    (x * 10^N) < y < ( x* 10^(N-1) )

Notice that these two definitions have different “predictions”! Example: is 153 an order of magnitude more than 53? Definition (1) would say yes, but Definition (2) would say no.

The Wikipedia page actually uses both definitions without trying to explain the contradiction — the first sentence is a statement of definition (1) but the John Baez quote is definition (2).

The general principle is that objective-sounding, mathematical terms get used for rhetoric even when they are loosely defined; dig deep and nothing is as precise as it seems.

How do you use the phrase?

Architect Donald MacDonald

MacDonald is an old man with ( I assume) an illustrious past — his firm designed the new span of the Bay Bridge, at least. And in a few weeks he has the grand opening of a bridge in Portland.

His one good, well thought out big idea is 3D zoning. Right now in most places zoning covers the lot– but shouldn’t ground floor spaces have different rules than 4th story? I wish he had spent more time on that.

This talk was laid out (he claimed) starting from lowest-income housing and moving upwards. Really this meant 2 minutes of a box he designed for homeless people, three camper/RV style homes he designed, and then a bunch about his so-called “suburban villages” and “urban villages”. Ultimately I think he’s an architect of small things rather than big ideas. And his small thoughts are fascinating. In particular he pays a lot of attention to lines of sight, though he never summarized it in quite that way. But he talked about living spaces on top floors so that you see the good part of the tree rather than the trunk. And in the villages he’s designed, he angles nearby houses in such a way that you can see through gaps between other houses into the distance instead of just looking at the houses. And in the mixed residential-commercial buildings, 2-3 stories with the commercial space on the ground floor, he talked quite a bit about how he put the planters in such a way as to provide privacy on the deck.
The trouble came when it came to delivering on the title of his talk. “Democratic Architecture” sounds like a big idea. “Practical Solutions” was more his strength, but not to “Housing Crises”. Essentially his vision of housing is much the same in cities and in suburbs — small, self-contained, mixed-use “villages” about one city block square. A good example is this development in Oakland though he also showed a number of others. He talked quite a lot about affordability but seemed to think that most of the reason housing is so expensive in San Francisco is because of needlessly expensive building practices, rather than the price of land itself. This is why he thinks that the building height cap in San Francisco is no big deal. To support this, he mentioned a friend of his in London who was able to find a cheap apartment after looking at 100 others, seemed to me more like a counterexample. And he talked about some admittedly cool work he did a few decades ago in San Francisco where he was actually able to find decent lots that were undesirable by conventional standards (around Duboce Triangle).

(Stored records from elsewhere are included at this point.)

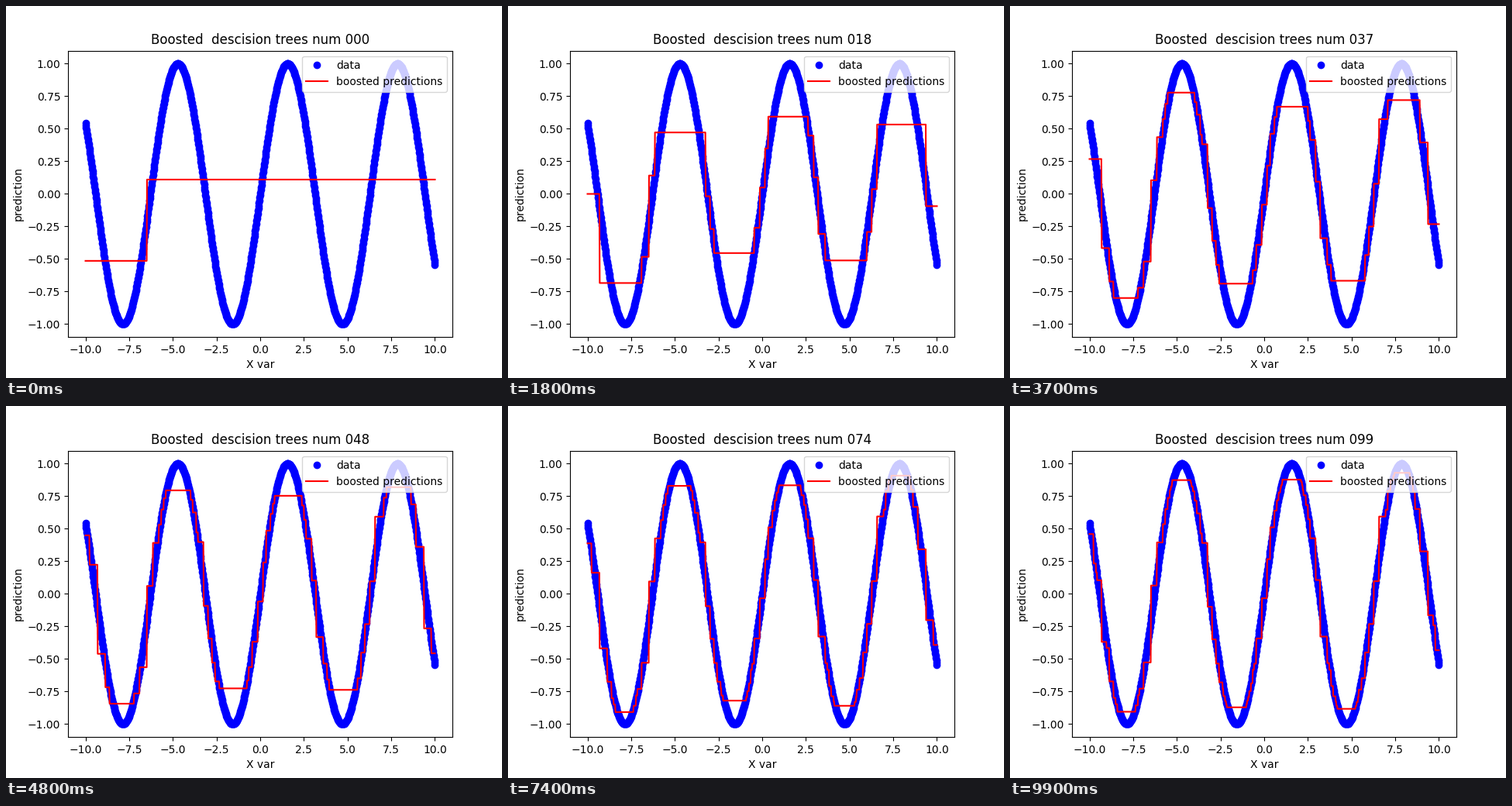
A matplotlib script that plays this animation: 640 px wide and 480 px high, repeating every 10 s.

```python
import numpy as np
import matplotlib.pyplot as plt
from matplotlib.animation import FuncAnimation

TREES = 100
POINTS = 1000


def fit_stump(residual):
    """Return the best single-split fit to values ordered along x."""
    n = len(residual)
    left = np.arange(1, n)
    total = residual.sum()
    left_sum = np.cumsum(residual)[:-1]
    score = left_sum**2 / left + (total - left_sum) ** 2 / (n - left)
    # Rounding makes mirrored splits tie, so the leftmost one wins.
    cut = left[np.argmax(np.round(score, 8))]
    fit = np.empty(n)
    fit[:cut] = residual[:cut].mean()
    fit[cut:] = residual[cut:].mean()
    return fit


def boost(y, trees):
    """Return the ensemble prediction after each added stump."""
    stages = []
    pred = np.zeros_like(y)
    for _ in range(trees):
        pred = pred + fit_stump(y - pred)
        stages.append(pred)
    return stages


x = np.linspace(-10, 10, POINTS)
y = np.sin(x)
stages = boost(y, TREES)

fig, ax = plt.subplots(figsize=(6.4, 4.8), dpi=100)
ax.plot(x, y, "o", color="blue", label="data")
line, = ax.plot(x, stages[0], color="red", label="boosted predictions")
ax.set_xlabel("X var")
ax.set_ylabel("prediction")
title = ax.set_title("")
ax.legend(loc="upper right")


def update(i):
    line.set_ydata(stages[i])
    title.set_text(f"Boosted  descision trees num {i:03d}")
    return line, title


anim = FuncAnimation(fig, update, frames=TREES, interval=100,
                     repeat=True, repeat_delay=0)
plt.show()
```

Anyway, interesting issues. I asked a question about designing for homebuyers vs architects — since most of his talk was about homebuying (e.g. his units are designed to be expandable as you get more income) which he completely dodged. He also talked almost not at all about household size, which is important given that much of what he designs is small by conventional standards (14×17 including a lo
ft bed, in one case). He mentioned once that “asian” families “like” to have a lot of people in one space.

Finally, a small thing. He mentioned that it’s actually easier to build tall things on the hills of SF rather than the low-lying areas
because that’s where the bedrock is! And the Financial District is basically mud.

Get Broader

Convene five of your friends who collectively have some expertise in each of the following:

  • Physics
  • Chemistry
  • Medicine
  • International Politics*
  • Literature
  • Economics

Every two months, read one book / paper by each of that year’s Nobelists.  Meet and discuss. Make the economist wear a special badge.

*For the peace prize, of course. I couldn’t figure out what it means to be an expert in peace.